Still, there are good reasons to maintain Saturdays and Sundays as distinct holy days (it can be burdensome to roll so much into Sunday).
The Orthodox churches, for example, revere the seventh day in the Spirit of Holy Saturday, the Great Sabbath when Christ “rested” in the tomb – as occasion for prayers in loving memory of departed souls (may they rest in peace).
Catholic and Orthodox communities have long held masses on Saturdays and Sundays.
Our pattern of weekly activities is quite faithful in this regard, maintaining distinctions between the seventh and eighth days.
Our Saturday activities, in general, are sabbatical – resting in the beauty of Creation, we enjoy Wordplay, painting and drawing, gardening and praying together (pastoral care). “In the flow” of restful activities, we slow time.
I mention this that as a liturgical community we might continue to reflect on our pattern of weekly activities – wary of an evangelical tendency to privatise or psychologise the Sabbath.
Yesterday, the seventh day, elders enjoyed a spiritual retreat – a day of rest and prayer … nourishment, laughter, delight in Creation, beauty, friendship/partnership … comforting silence …
Today, we gather to give thanks (Eucharist) … for “the dearest freshness deep down things” (Gerard Manley Hopkins), the new life we experience in company with Jesus and friends. We remember departed souls, receive the gifts of the Spirit – peace, renewal, encouragement; bread and wine – and become the body of Christ …
Contrary to Puritan teaching (the Westminster Confession forbids recreational activities on the “Sabbath”), we pray and play. There’s nothing wrong with that. Sabbath and Sunday worship are joyful occasions.
I love this joyful work by Corita Kent. Inspired by street signage, it engages in wordplay. The word “slow” (Sabbath) is made strange … is transforming … begins to signify something else/more (Sunday). The artwork itself slows time and starts again.
The work includes a poem by e.e. cummings: “because you go away i give roses who will advise even yourself … and with this flower wholly whom you do not ever fear, me in your heart softly; not all but the beginning of mySelf” (1926).

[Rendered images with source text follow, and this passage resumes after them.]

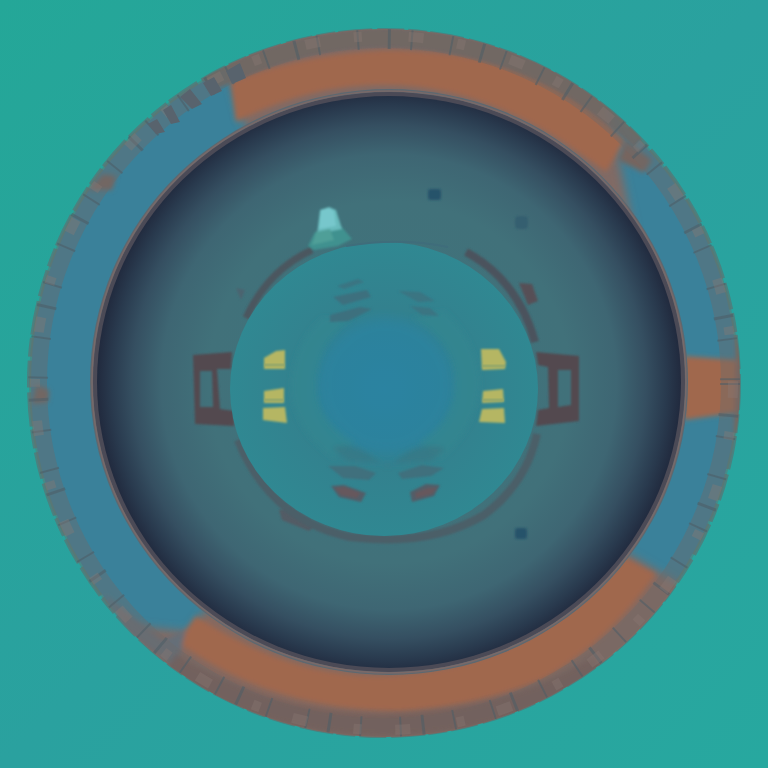
<!DOCTYPE html>
<html lang="en">
<head>
<meta charset="utf-8">
<title>Round hatch</title>
<style>
:root{--teal:#27a59f;--blue:#3a819a;--orange:#a0684d;--rust:#76655f;--edge:#4b4a56;--bracket:#53484f;--cap:#30858f;--yellow:#b5b663;--navy:#28526a}
html,body{margin:0;width:768px;height:768px;overflow:hidden;background:var(--teal)}
svg{display:block}
.blue{fill:var(--blue)}
.orange{fill:var(--orange)}
.rust{fill:var(--rust)}
.yellow{fill:var(--yellow)}
.navy{fill:var(--navy)}
.teeth,.edge,.arc{fill:none}
.bracket{fill:var(--bracket);fill-rule:evenodd}
</style>
</head>
<body>
<svg width="768" height="768" viewBox="0 0 768 768" role="img" aria-label="Round blue and orange hatch on a teal ground">
<defs>
<linearGradient id="ground" x1="0" y1="0" x2="1" y2="1">
<stop offset="0" stop-color="#24a798"/><stop offset=".5" stop-color="#2aa19f"/><stop offset="1" stop-color="#27a89f"/>
</linearGradient>
<radialGradient id="dish" cx="389" cy="382" r="292" gradientUnits="userSpaceOnUse">
<stop offset="0" stop-color="#3f737c"/><stop offset=".62" stop-color="#41717a"/><stop offset=".78" stop-color="#3e6673"/><stop offset=".88" stop-color="#354f61"/><stop offset=".95" stop-color="#293a4e"/><stop offset="1" stop-color="#212a3e"/>
</radialGradient>
<radialGradient id="dome">
<stop offset="0" stop-color="#2c83a0"/><stop offset=".4" stop-color="#2e8299"/><stop offset=".55" stop-color="#33818e"/><stop offset="1" stop-color="#308892"/>
</radialGradient>
<filter id="soft" x="-20%" y="-20%" width="140%" height="140%"><feGaussianBlur stdDeviation="5"/></filter>
<filter id="smooth" x="-30%" y="-30%" width="160%" height="160%"><feGaussianBlur stdDeviation="1"/></filter>
<filter id="mist" x="-30%" y="-30%" width="160%" height="160%"><feGaussianBlur stdDeviation="2.5"/></filter>
<clipPath id="wheel"><ellipse cx="384" cy="383" rx="356" ry="354"/></clipPath>
<g id="lamps">
<path d="M264 358 276 351 285 350 285 369 264 369Z"/>
<path d="M264 391 284 388 284 403 264 403Z"/>
<path d="M263 408 285 407 287 423 263 420Z"/>
</g>
</defs>

<rect id="background" width="768" height="768" fill="url(#ground)"/>

<g id="outer-ring">
<ellipse class="teeth" cx="384" cy="383" rx="354" ry="352" stroke="#4b817f" stroke-width="6" stroke-dasharray="27 4 19 3 34 5"/>
<ellipse class="blue" cx="384" cy="383" rx="353" ry="351"/>
<g clip-path="url(#wheel)">
<g filter="url(#soft)">
<path d="M389 382 640 260 600 70 560 0H200L228 70 240 116Z" fill="#806b65"/>
<path d="M389 382 188 632 120 625 160 768H560L690 590 630 555Z" fill="#856960"/>
</g>
<g filter="url(#mist)">
<path class="orange" d="M236 122 231 82Q300 54 384 50Q500 50 570 95L625 140 606 172 560 140Q400 40 236 122Z"/>
<path class="orange" d="M178 642 196 616Q300 684 400 675Q530 665 626 558L656 574Q610 640 545 678Q480 706 400 711Q270 710 178 642Z"/>
<path class="orange" d="M684 356 738 360 741 412 684 420Z"/>
<path class="rust" d="M736 330 745 356 743 420 734 440 736 362Z"/>
<path class="rust" d="M626 140 652 160 644 173 618 160ZM36 385 49 390 48 402 32 404ZM88 190 103 174 116 176 112 190Z"/>
<path d="M104 594 162 640 186 630 176 668 128 632Z" fill="#656e78"/>
</g>
<ellipse class="teeth" cx="384" cy="383" rx="346" ry="344" stroke="#6d6a69" stroke-width="18" opacity=".42"/>
<path class="teeth" d="M206 84Q300 38 384 38Q530 40 640 140" stroke="#6f6764" stroke-width="17" opacity=".8" filter="url(#smooth)"/>
<path class="teeth" d="M170 664Q270 724 384 725Q510 722 600 665" stroke="#715f5b" stroke-width="22" opacity=".75" filter="url(#mist)"/>
<ellipse class="teeth" cx="384" cy="383" rx="346" ry="344" stroke="#4e5d66" stroke-width="20" stroke-dasharray="2 29 3 20 2 38" opacity=".55"/>
<ellipse class="teeth" cx="384" cy="383" rx="349" ry="347" stroke="#8b7972" stroke-width="10" stroke-dasharray="15 34 8 47" opacity=".35"/>
<path d="M148 124 157 119 165 132 156 134ZM163 110 171 105 180 122 171 124ZM180 97 190 89 202 104 192 109ZM203 83 214 77 222 91 211 96ZM226 71 240 63 246 78 232 84Z" fill="#58636d"/>
</g>
</g>

<g id="dish-plate">
<ellipse cx="389" cy="382" rx="299" ry="293" fill="#5d6870"/>
<ellipse cx="389" cy="382" rx="296" ry="290" fill="var(--edge)"/>
<ellipse cx="389" cy="382" rx="292" ry="286" fill="url(#dish)"/>
<ellipse class="edge" cx="389" cy="382" rx="297" ry="291" stroke="#806967" stroke-width="1.5" opacity=".8"/>
</g>

<g id="bolts" filter="url(#smooth)">
<rect class="navy" x="428" y="189" width="13" height="11" rx="3"/>
<rect x="515" y="216" width="13" height="13" rx="4" fill="#355f70"/>
<rect class="navy" x="515" y="528" width="12" height="11" rx="3"/>
<path d="M519 283 532 284 538 301 528 305Z" fill="#574f56"/>
<path d="M279 510 291 508 316 525 309 531 282 520Z" fill="#535c65"/>
<path d="M236 288 245 290 241 300Z" fill="#4b6470"/>
</g>

<g id="handles" filter="url(#smooth)">
<path class="bracket" d="M193 355 232 352 231 369 217 369 220 409 234 411 234 426 195 424ZM200 371 200 407 213 407 212 371Z"/>
<path class="bracket" d="M536 352 579 356 579 421 536 426 538 410 549 408 548 367 538 365ZM558 370 558 407 571 405 571 370Z"/>
</g>

<g id="dome-cap">
<g filter="url(#smooth)">
<path class="arc" d="M246 318Q268 270 312 250" stroke="#4b565f" stroke-width="7"/>
<path class="arc" d="M466 252Q518 280 535 342" stroke="#4b535d" stroke-width="8"/>
<path class="arc" d="M238 440Q270 520 350 537Q430 547 484 515Q526 484 537 434" stroke="#4c5e68" stroke-width="8"/>
</g>
<ellipse cx="384" cy="389" rx="154" ry="147" fill="url(#dome)"/>
<path class="arc" d="M346 246Q400 237 448 247" stroke="#3f6d7b" stroke-width="2"/>
<g filter="url(#mist)">
<path d="M322 318Q292 345 291 390Q294 430 334 459L355 442Q315 420 316 384Q318 340 353 318ZM412 318Q455 340 455 384Q455 420 420 442L440 459Q476 430 480 384Q477 340 444 311Z" fill="#338790" opacity=".7"/>
<path d="M332 448Q352 440 374 458L388 467 402 456Q424 440 446 449L430 461 392 464 348 461Z" fill="#3a7784" opacity=".7"/>
</g>
<circle cx="386" cy="385" r="66" fill="#2a84a4" opacity=".35" filter="url(#soft)"/>
<g id="vents" filter="url(#smooth)">
<path d="M333 297 367 290 371 297 343 305ZM330 315 360 307 372 309 348 321 330 322Z" fill="#3d6f7e"/>
<path d="M337 286 358 279 364 282 344 289ZM398 291 420 292 435 301 418 302ZM410 306 430 308 439 316 422 315Z" fill="#3b7482"/>
<path d="M328 466 355 466 376 473 369 480 343 478ZM398 473 422 465 444 468 431 476 402 479Z" fill="#40707d"/>
<path d="M331 486 344 485 366 493 361 502 339 497ZM410 492 426 484 440 485 434 496 412 502Z" fill="#535d67"/>
<path d="M335 488 345 487 360 493 357 498 341 495ZM415 493 428 488 437 488 432 494 416 498Z" fill="#66595d"/>
</g>
<g class="yellow" filter="url(#smooth)">
<use href="#lamps"/>
<path d="M481 349 499 349 506 362 505 369 482 370Z"/>
<path d="M483 391 503 389 504 402 482 403Z"/>
<path d="M482 409 504 408 505 423 479 422Z"/>
</g>
<path d="M264 365H285M264 400H284M482 366H505M483 400H504" stroke="#8fa56b" stroke-width="3" opacity=".7"/>
</g>

<g id="beacon" filter="url(#smooth)">
<path d="M308 246 315 232 341 226 352 239 338 246 314 250Z" fill="#40918f"/>
<path d="M320 210 329 207 336 210 342 229 317 234Z" fill="#67b9bb"/>
<path d="M321 210 329 208 334 211 336 226 319 229Z" fill="#77c7cc"/>
<path d="M316 232 330 229 334 240 312 245Z" fill="#4f9f98"/>
</g>
</svg>
</body>
</html>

There are words worth attending to – the strangeness of the syntax invites the slowing of time, and starts to make new sense: wholly (holy) … do not ever fear … in your heart softly … beginning … Amen.